Now that you’re in the Young Guns family, are there any past winners you look up to and admire?
Pretty much all of them, but some recent winners that come to mind: Mathery (YG16), Noemie Le Coz (YG15), Leo Porto (YG17), Nadia Lee Cohen (YG16), Tal Mydian (YG16), and Zipeng Zhu (YG13). Some of these winners I admire from afar, and some of them I'm lucky enough to call friends.
It goes without saying that 2020 has been a pretty crazy year, with a global pandemic and social upheaval shaping so many facets of our lives. Aside from the positive news of winning Young Guns, how has this year been for you?

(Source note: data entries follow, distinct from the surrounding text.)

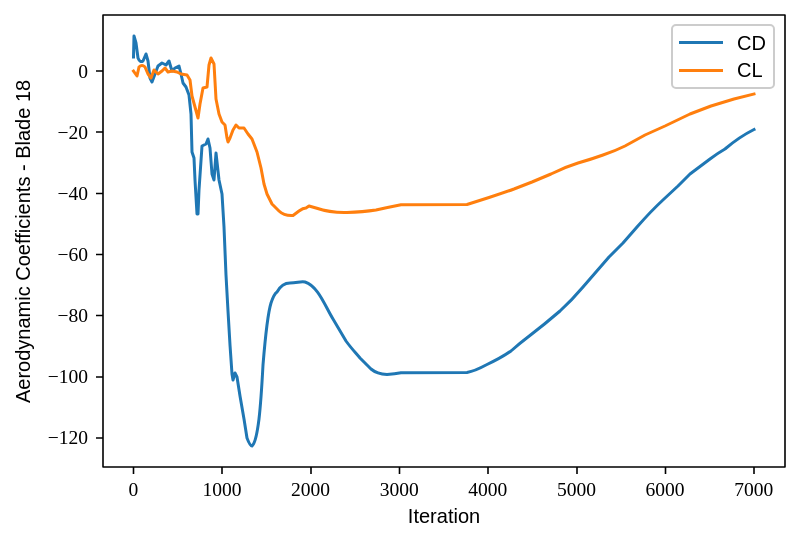
<!DOCTYPE html>
<html lang="en">
<head>
<meta charset="utf-8">
<title>Aerodynamic Coefficients - Blade 18</title>
<style>
:root {
  --paper: #fff;
  --ink: #000;
  --cd: #1f77b4;
  --cl: #ff7f0e;
  --legend-border: #ccc;
}
* { box-sizing: border-box; margin: 0; padding: 0; }
body { width: 801px; height: 543px; overflow: hidden; background: var(--paper); }
.chart {
  position: relative;
  width: 801px;
  height: 543px;
  padding-top: 15px;
  display: grid;
  grid-template-columns: 46px 57px 682px;
  grid-template-rows: 452px 37px 26px;
  background: var(--paper);
  color: var(--ink);
  font: 20px/24px "Liberation Sans", Arial, sans-serif;
}
.plot-lines { position: absolute; left: 0; top: 0; }
.axis, .curve { fill: none; stroke-linejoin: round; }
.axis { stroke: var(--ink); stroke-width: 1.6; }
.curve { stroke-width: 3; stroke-linecap: square; }
.cd { stroke: var(--cd); }
.cl { stroke: var(--cl); }
.y-title {
  grid-area: 1 / 1;
  display: flex;
  align-items: center;
  justify-content: center;
  writing-mode: vertical-rl;
  transform: rotate(180deg);
  white-space: nowrap;
}
.y-title span { transform: translateY(0); }
.ticks { font: 19.5px/24px "Liberation Serif", "Times New Roman", serif; list-style: none; display: grid; }
.y-ticks {
  grid-area: 1 / 2;
  height: 428px;
  margin-top: 26px;
  padding-right: 15px;
  grid-template-rows: repeat(7, 1fr);
  align-items: center;
  justify-items: end;
  white-space: nowrap;
}
.x-ticks {
  grid-area: 2 / 3;
  width: 709px;
  margin-left: -14px;
  padding-top: 11px;
  grid-template-columns: repeat(8, 1fr);
  justify-items: center;
}
.x-title { grid-area: 3 / 3; text-align: center; }
.legend {
  grid-area: 1 / 3;
  position: relative;
  justify-self: end;
  width: 104px;
  height: 65px;
  margin: 9px 10px 0 0;
  padding: 3px 6px;
  display: flex;
  flex-direction: column;
  list-style: none;
  background: var(--paper);
  border: 2px solid var(--legend-border);
  border-radius: 5px;
}
.legend li { display: flex; align-items: center; gap: 14px; height: 29px; }
.swatch { width: 44px; height: 3px; }
.swatch-cd { background: var(--cd); }
.swatch-cl { background: var(--cl); }
</style>
</head>
<body>
<main class="chart">
  <svg class="plot-lines" width="801" height="543" viewBox="0 0 801 543" role="img" aria-label="Line chart of CD and CL against iteration">
    <path class="curve cd" d="M133.5 57L134 36L136 43L138 58Q140 63 143 61L146 54L148 61L150 78L152 82L155 74L158 66L162 63L166 65L169 61L172 71L175 68L179 66L181 74L183 83L186 87L189 95L191 114L192 152L194 158L195 180L197 214L198 214L199 190L202 146L206 144L208 139L210 148L212 174L214 180L216 153L219 180L222 194L224 227L226 275L228 311L230 345L232 374L233 380L235 373L237 377L240 396L244 419L247 438Q250 446 252 446Q256 443 259 419Q261 402 263 365Q267 316 271 303Q274 294 277 292Q282 283 290 283C297 283 301 281 305 282C318 286 325 306 333 319L346 341C351 348 355 352 360 358Q366 364 371 369Q377 374 387 374.5Q395 374 401 372.8L467 372.5Q475 371 486 365Q501 358 511 351Q520 343 528 337Q545 324 560 311Q572 300 583 287L609 257L623 243L637 227Q651 211 664 199L678 186L690 174L710 159Q718 153 725 149Q739 137 754 129.5"/>
    <path class="curve cl" d="M133.5 71L137 76L139 67Q142 64 145 67L148 74L151 78L154 70L158 74L162 71L165 68L168 72L172 71L177 72L181 74L187 75L190 80L192 96L195 107L198 118L200 104L203 88L207 87L209 65L211 58L214 64L216 99L219 114L222 122L225 125L227 138L228 142L230 138L233 130L236 125L239 128L244 128L248 134L252 139L257 152L261 168L264 184L267 194L272 204Q276 208 279 211Q284 216 293 215.5L299 211Q303 208 306 208L309 206L316 208Q331 213 347 212.5Q363 212 376 210Q390 207 401 204.8L467 204.5L489 197.5Q503 193 514 189L532 182L551 174Q565 167 578 163Q592 159 603 155Q615 151 625 146L645 135L665 126L690 114L711 106L734 99L754 94"/>
    <rect class="axis" x="103" y="15" width="682" height="452"/>
    <path class="axis" d="M133.5 467v7M222 467v7M311 467v7M399.5 467v7M488 467v7M577 467v7M665.5 467v7M754 467v7"/>
    <path class="axis" d="M103 71h-7M103 132h-7M103 193.5h-7M103 254.5h-7M103 315.5h-7M103 377h-7M103 438h-7"/>
  </svg>

  <h1 class="y-title" style="font: inherit"><span>Aerodynamic Coefficients - Blade 18</span></h1>
  <ol class="ticks y-ticks">
    <li>0</li><li>−20</li><li>−40</li><li>−60</li><li>−80</li><li>−100</li><li>−120</li>
  </ol>
  <ul class="legend">
    <li><span class="swatch swatch-cd"></span>CD</li>
    <li><span class="swatch swatch-cl"></span>CL</li>
  </ul>
  <ol class="ticks x-ticks">
    <li>0</li><li>1000</li><li>2000</li><li>3000</li><li>4000</li><li>5000</li><li>6000</li><li>7000</li>
  </ol>
  <p class="x-title">Iteration</p>
</main>
</body>
</html>
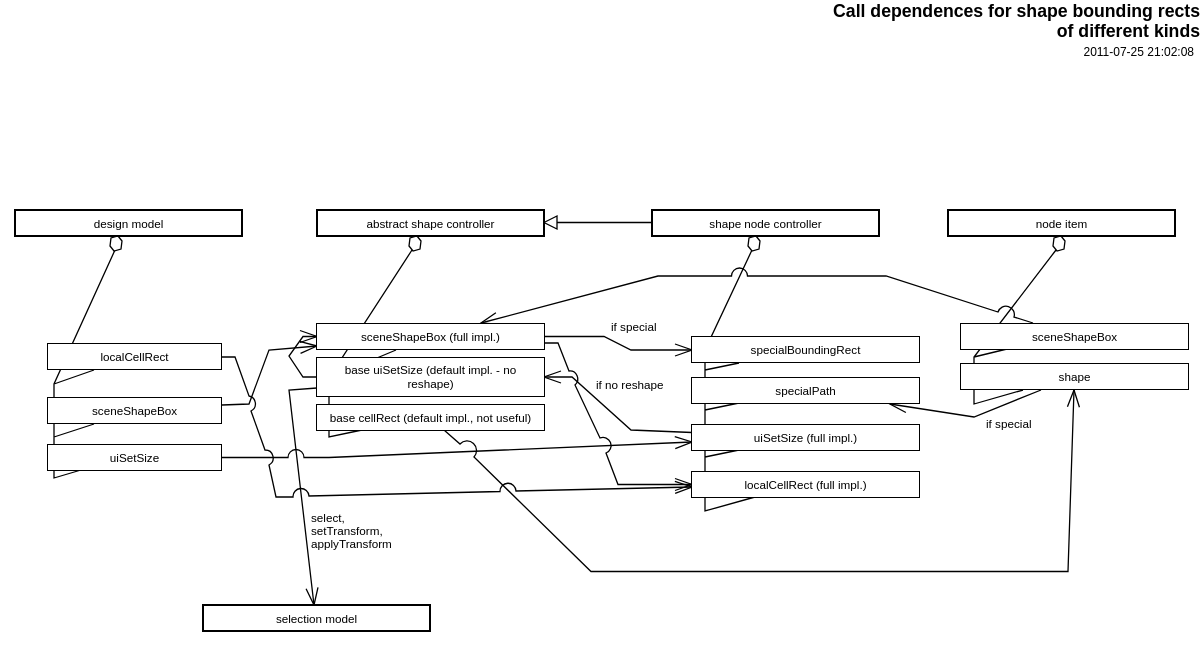
<!DOCTYPE html>
<html lang="en">
<head>
<meta charset="utf-8">
<title>Call dependences for shape bounding rects of different kinds</title>
<style>
:root { --ink: #000; --paper: #fff; }
* { box-sizing: border-box; margin: 0; padding: 0; }
html, body { width: 1200px; height: 646px; overflow: hidden; background: var(--paper); }
.diagram {
  position: relative; width: 1200px; height: 646px; overflow: hidden;
  background: var(--paper); color: var(--ink);
  font: 11.7px/13px "Liberation Sans", Arial, sans-serif;
}
.heading { position: absolute; top: 1px; right: 0; text-align: right; }
.heading h1 { font-size: 17.66px; line-height: 20px; font-weight: 700; white-space: nowrap; }
.heading time { display: block; margin: 4px 6px 0 0; font-size: 12px; line-height: 14px; }
.connectors { position: absolute; left: 0; top: 0; fill: none; stroke: var(--ink); stroke-width: 1.3; stroke-linejoin: miter; }
.connectors .solid { fill: var(--paper); }
.calls path { marker-end: url(#open-arrow); }
.node {
  position: absolute; left: var(--x); top: var(--y); width: 229px; height: 27px;
  display: flex; align-items: center; justify-content: center; text-align: center;
  background: var(--paper); border: 1.3px solid var(--ink); white-space: nowrap;
}
.class { border-width: 2px; height: 28px; }
.narrow { width: 175px; }
.tall { height: 40px; line-height: 14px; }
.label { position: absolute; left: var(--x); top: var(--y); white-space: nowrap; }
</style>
</head>
<body>
<main class="diagram">
  <header class="heading">
    <h1>Call dependences for shape bounding rects<br>of different kinds</h1>
    <time datetime="2011-07-25T21:02:08">2011-07-25 21:02:08</time>
  </header>

  <svg class="connectors" width="1200" height="646" viewBox="0 0 1200 646" aria-hidden="true">
    <defs>
      <marker id="open-arrow" markerUnits="userSpaceOnUse" markerWidth="20" markerHeight="16" refX="17" refY="8" orient="auto" overflow="visible">
        <path d="M0 2L17 8L0 14" fill="none" stroke="#000" stroke-width="1.3" style="marker-end:none"/>
      </marker>
      <path id="diamond" class="solid" d="M0 0L4 5L3 13L-4 15L-8 10L-7 2Z"/>
    </defs>

    <g class="members">
      <path d="M115 250L54 384V478L81 470M54 384L94 370M54 437L94 424"/>
      <path d="M412 250L329 378V437L362 430M329 378L396 350"/>
      <path d="M752 250L705 350V511L755 497M705 370L739 363M705 410L739 403M705 457L739 450"/>
      <path d="M1056 250L974 357V404L1023 390M974 357L1007 349"/>
      <use href="#diamond" x="118" y="236"/>
      <use href="#diamond" x="417" y="236"/>
      <use href="#diamond" x="756" y="236"/>
      <use href="#diamond" x="1061" y="236"/>
    </g>

    <g class="inheritance">
      <path d="M652 222.5H557"/>
      <polygon class="solid" points="544,222.5 557,216 557,229"/>
    </g>

    <g class="calls">
      <path d="M222 357H235L249 396A8 8 0 0 1 251 411L265 450A8 8 0 0 1 269 465L276 497L293 497A8 8 0 0 1 309 496L500 491.5A8 8 0 0 1 516 491L692 487"/>
      <path d="M222 405L249 404L269 350L317 346"/>
      <path d="M222 457.5H288A8 8 0 0 1 304 457.5H329L692 442"/>
      <path d="M317 377H303L289 356L303 336.5H317"/>
      <path d="M317 388L289 390L314 605"/>
      <path d="M444 430L460 444A8.5 8.5 0 0 1 474 457L591 571.5H1068L1074 390"/>
      <path d="M544 336.5H604L631 350H692"/>
      <path d="M544 343H558L569 371A8 8 0 0 1 575 385L600 438A8 8 0 0 1 606 453L618 484.5H692"/>
      <path d="M692 432.5L631 430L572 377H544"/>
      <path d="M1033 323L1014 317A8 8 0 0 0 998 312L886 276H747.5A8 8 0 0 0 731.5 276H658L481 323"/>
      <path d="M1041 390L974 417L890 404"/>
    </g>
  </svg>

  <section aria-label="design model">
    <div class="node class" style="--x:14px;--y:209px">design model</div>
    <div class="node narrow" style="--x:47px;--y:343px">localCellRect</div>
    <div class="node narrow" style="--x:47px;--y:397px">sceneShapeBox</div>
    <div class="node narrow" style="--x:47px;--y:444px">uiSetSize</div>
  </section>

  <section aria-label="abstract shape controller">
    <div class="node class" style="--x:316px;--y:209px">abstract shape controller</div>
    <div class="node" style="--x:316px;--y:323px">sceneShapeBox (full impl.)</div>
    <div class="node tall" style="--x:316px;--y:357px">base uiSetSize (default impl. - no<br>reshape)</div>
    <div class="node" style="--x:316px;--y:404px">base cellRect (default impl., not useful)</div>
  </section>

  <section aria-label="shape node controller">
    <div class="node class" style="--x:651px;--y:209px">shape node controller</div>
    <div class="node" style="--x:691px;--y:336px">specialBoundingRect</div>
    <div class="node" style="--x:691px;--y:377px">specialPath</div>
    <div class="node" style="--x:691px;--y:424px">uiSetSize (full impl.)</div>
    <div class="node" style="--x:691px;--y:471px">localCellRect (full impl.)</div>
  </section>

  <section aria-label="node item">
    <div class="node class" style="--x:947px;--y:209px">node item</div>
    <div class="node" style="--x:960px;--y:323px">sceneShapeBox</div>
    <div class="node" style="--x:960px;--y:363px">shape</div>
  </section>

  <div class="node class" style="--x:202px;--y:604px">selection model</div>

  <p class="label" style="--x:611px;--y:320px">if special</p>
  <p class="label" style="--x:596px;--y:378px">if no reshape</p>
  <p class="label" style="--x:986px;--y:417px">if special</p>
  <p class="label" style="--x:311px;--y:511px">select,<br>setTransform,<br>applyTransform</p>
</main>
</body>
</html>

This year has been crazy! Despite the pandemic, I'm also going through some of the biggest changes I've ever gone through in my personal life this year. The biggest lesson I've learned is to try not to care so much about what others think. It's not a new concept, and I've heard it so many times, but really putting it into practice was not easy. It sounds so simple right? At the end of the day, when you look at yourself, it's most important that you are proud of the person you've become. For the first time in a long time, I'm happy to be taking care of me.
Name a creative/professional dream that you have yet to fulfill — hey, maybe Young Guns can help propel you in that direction!
My new creative goal is to direct a music video for an artist I love! I get the pleasure of doing work that's adjacent to that output at Spotify, but I hope to one day work with an artist over a period of time or creative direct every output of an album.
WORDS FROM THE JURY
"Edward Yeung is a talented art director born between analog and digital. Their expression is marked by a nostalgic color scheme and typography. As a result, their work is made of universal design elements but with a unique realization. They are a creator with an excellent sense of balance between expression and concept."
Creative Director/Design Strategist
Young Guns 7 Winner
"What’s better than spectacular work? Spectacular work with purpose! Edward brings forth their activism in an unapologetically rich and vibrant style, giving a platform and a voice to the marginalised. Their socially-charged work is a beautiful crusade for good that empowers and uplifts both visually and emotively."
Executive Creative Director
Make sure to check out all the Young Guns 18 Winners in the archive!